> _Assignment_: For the string "stroke", search the entries below and copy every line where it appears.

*** Opening Records provided ***

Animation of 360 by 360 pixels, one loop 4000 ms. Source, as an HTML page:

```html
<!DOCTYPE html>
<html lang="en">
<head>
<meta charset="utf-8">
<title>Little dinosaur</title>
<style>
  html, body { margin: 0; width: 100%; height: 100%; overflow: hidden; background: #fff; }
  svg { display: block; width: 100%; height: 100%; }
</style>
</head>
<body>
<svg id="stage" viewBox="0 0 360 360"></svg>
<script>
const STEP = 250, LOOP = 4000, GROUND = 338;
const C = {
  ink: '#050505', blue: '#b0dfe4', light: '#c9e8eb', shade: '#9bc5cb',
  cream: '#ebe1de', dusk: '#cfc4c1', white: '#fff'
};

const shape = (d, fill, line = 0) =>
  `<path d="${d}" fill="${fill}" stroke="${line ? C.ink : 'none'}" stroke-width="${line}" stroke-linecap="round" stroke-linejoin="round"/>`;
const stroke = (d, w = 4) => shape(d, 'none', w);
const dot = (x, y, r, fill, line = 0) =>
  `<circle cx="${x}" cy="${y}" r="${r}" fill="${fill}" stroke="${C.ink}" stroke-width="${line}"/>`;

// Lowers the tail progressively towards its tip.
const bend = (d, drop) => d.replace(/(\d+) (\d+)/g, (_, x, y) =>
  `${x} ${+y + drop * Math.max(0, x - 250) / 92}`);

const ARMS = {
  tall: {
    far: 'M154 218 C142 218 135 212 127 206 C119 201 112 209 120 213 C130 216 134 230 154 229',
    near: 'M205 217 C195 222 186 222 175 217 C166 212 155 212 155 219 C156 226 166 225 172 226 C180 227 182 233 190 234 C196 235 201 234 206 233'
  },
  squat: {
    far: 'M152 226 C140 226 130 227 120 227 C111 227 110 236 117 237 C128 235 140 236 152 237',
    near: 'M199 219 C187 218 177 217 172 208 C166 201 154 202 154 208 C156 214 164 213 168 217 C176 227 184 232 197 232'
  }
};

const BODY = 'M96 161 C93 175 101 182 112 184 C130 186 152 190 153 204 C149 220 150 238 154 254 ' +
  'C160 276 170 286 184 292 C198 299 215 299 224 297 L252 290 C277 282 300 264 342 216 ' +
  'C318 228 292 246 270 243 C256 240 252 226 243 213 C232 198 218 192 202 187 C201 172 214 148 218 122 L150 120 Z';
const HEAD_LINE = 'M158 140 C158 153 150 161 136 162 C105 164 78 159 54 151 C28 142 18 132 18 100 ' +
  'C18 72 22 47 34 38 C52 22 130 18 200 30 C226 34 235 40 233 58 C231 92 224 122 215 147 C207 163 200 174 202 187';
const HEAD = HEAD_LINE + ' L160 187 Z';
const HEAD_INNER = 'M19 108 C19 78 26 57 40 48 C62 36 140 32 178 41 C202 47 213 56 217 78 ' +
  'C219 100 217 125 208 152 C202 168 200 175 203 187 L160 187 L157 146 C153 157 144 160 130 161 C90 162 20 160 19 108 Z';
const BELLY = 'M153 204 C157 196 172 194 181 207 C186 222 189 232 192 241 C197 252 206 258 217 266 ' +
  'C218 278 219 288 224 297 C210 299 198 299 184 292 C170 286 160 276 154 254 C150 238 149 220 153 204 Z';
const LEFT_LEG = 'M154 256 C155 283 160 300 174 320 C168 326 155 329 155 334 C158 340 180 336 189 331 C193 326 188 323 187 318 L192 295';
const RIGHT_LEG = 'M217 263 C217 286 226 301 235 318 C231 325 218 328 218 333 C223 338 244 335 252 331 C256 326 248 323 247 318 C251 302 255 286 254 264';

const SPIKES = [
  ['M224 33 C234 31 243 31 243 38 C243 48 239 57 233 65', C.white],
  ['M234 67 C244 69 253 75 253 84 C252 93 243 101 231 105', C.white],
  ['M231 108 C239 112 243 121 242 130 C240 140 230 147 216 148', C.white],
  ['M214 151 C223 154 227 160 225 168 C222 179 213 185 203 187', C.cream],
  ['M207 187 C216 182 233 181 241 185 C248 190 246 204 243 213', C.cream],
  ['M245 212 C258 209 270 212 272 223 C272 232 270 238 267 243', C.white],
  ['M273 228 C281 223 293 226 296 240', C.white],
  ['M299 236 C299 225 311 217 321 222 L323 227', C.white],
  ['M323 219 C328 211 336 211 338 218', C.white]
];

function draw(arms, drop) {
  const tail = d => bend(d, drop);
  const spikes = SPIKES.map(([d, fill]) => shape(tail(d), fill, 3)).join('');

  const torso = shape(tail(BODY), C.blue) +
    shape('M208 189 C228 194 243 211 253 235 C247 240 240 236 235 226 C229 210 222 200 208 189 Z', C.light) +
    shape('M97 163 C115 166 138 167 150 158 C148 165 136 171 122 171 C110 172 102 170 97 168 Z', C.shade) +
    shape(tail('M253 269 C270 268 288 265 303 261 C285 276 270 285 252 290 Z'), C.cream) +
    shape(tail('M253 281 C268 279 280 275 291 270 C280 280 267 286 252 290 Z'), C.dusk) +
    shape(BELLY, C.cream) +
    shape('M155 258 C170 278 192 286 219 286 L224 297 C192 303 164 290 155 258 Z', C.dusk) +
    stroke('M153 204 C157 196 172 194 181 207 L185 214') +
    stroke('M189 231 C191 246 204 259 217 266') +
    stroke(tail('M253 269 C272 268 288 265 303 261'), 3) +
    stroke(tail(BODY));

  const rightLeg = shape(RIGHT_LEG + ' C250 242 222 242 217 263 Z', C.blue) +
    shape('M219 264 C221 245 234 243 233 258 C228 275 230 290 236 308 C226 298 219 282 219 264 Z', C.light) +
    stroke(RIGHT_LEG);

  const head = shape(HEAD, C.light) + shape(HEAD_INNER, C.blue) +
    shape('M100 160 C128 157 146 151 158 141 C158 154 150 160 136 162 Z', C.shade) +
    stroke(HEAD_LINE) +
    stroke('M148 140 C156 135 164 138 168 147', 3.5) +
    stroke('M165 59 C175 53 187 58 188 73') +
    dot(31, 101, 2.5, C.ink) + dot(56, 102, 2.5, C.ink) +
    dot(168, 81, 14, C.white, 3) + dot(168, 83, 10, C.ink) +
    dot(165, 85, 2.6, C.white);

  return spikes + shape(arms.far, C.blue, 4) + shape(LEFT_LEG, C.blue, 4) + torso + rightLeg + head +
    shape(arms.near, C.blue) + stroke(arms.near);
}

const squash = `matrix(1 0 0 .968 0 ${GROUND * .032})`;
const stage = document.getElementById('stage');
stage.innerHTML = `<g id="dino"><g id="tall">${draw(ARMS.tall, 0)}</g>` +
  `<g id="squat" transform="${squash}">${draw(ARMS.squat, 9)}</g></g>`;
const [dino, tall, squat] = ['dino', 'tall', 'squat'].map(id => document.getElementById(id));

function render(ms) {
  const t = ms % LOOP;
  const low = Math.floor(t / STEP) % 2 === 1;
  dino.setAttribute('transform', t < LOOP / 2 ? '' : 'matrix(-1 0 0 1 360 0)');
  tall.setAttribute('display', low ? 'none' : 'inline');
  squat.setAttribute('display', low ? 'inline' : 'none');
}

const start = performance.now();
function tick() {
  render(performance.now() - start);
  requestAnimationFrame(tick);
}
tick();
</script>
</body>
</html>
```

*** Closing Records provided ***

> _Answer_:
  `<path d="${d}" fill="${fill}" stroke="${line ? C.ink : 'none'}" stroke-width="${line}" stroke-linecap="round" stroke-linejoin="round"/>`;
const stroke = (d, w = 4) => shape(d, 'none', w);
  `<circle cx="${x}" cy="${y}" r="${r}" fill="${fill}" stroke="${C.ink}" stroke-width="${line}"/>`;
    stroke('M153 204 C157 196 172 194 181 207 L185 214') +
    stroke('M189 231 C191 246 204 259 217 266') +
    stroke(tail('M253 269 C272 268 288 265 303 261'), 3) +
    stroke(tail(BODY));
    stroke(RIGHT_LEG);
    stroke(HEAD_LINE) +
    stroke('M148 140 C156 135 164 138 168 147', 3.5) +
    stroke('M165 59 C175 53 187 58 188 73') +
    shape(arms.near, C.blue) + stroke(arms.near);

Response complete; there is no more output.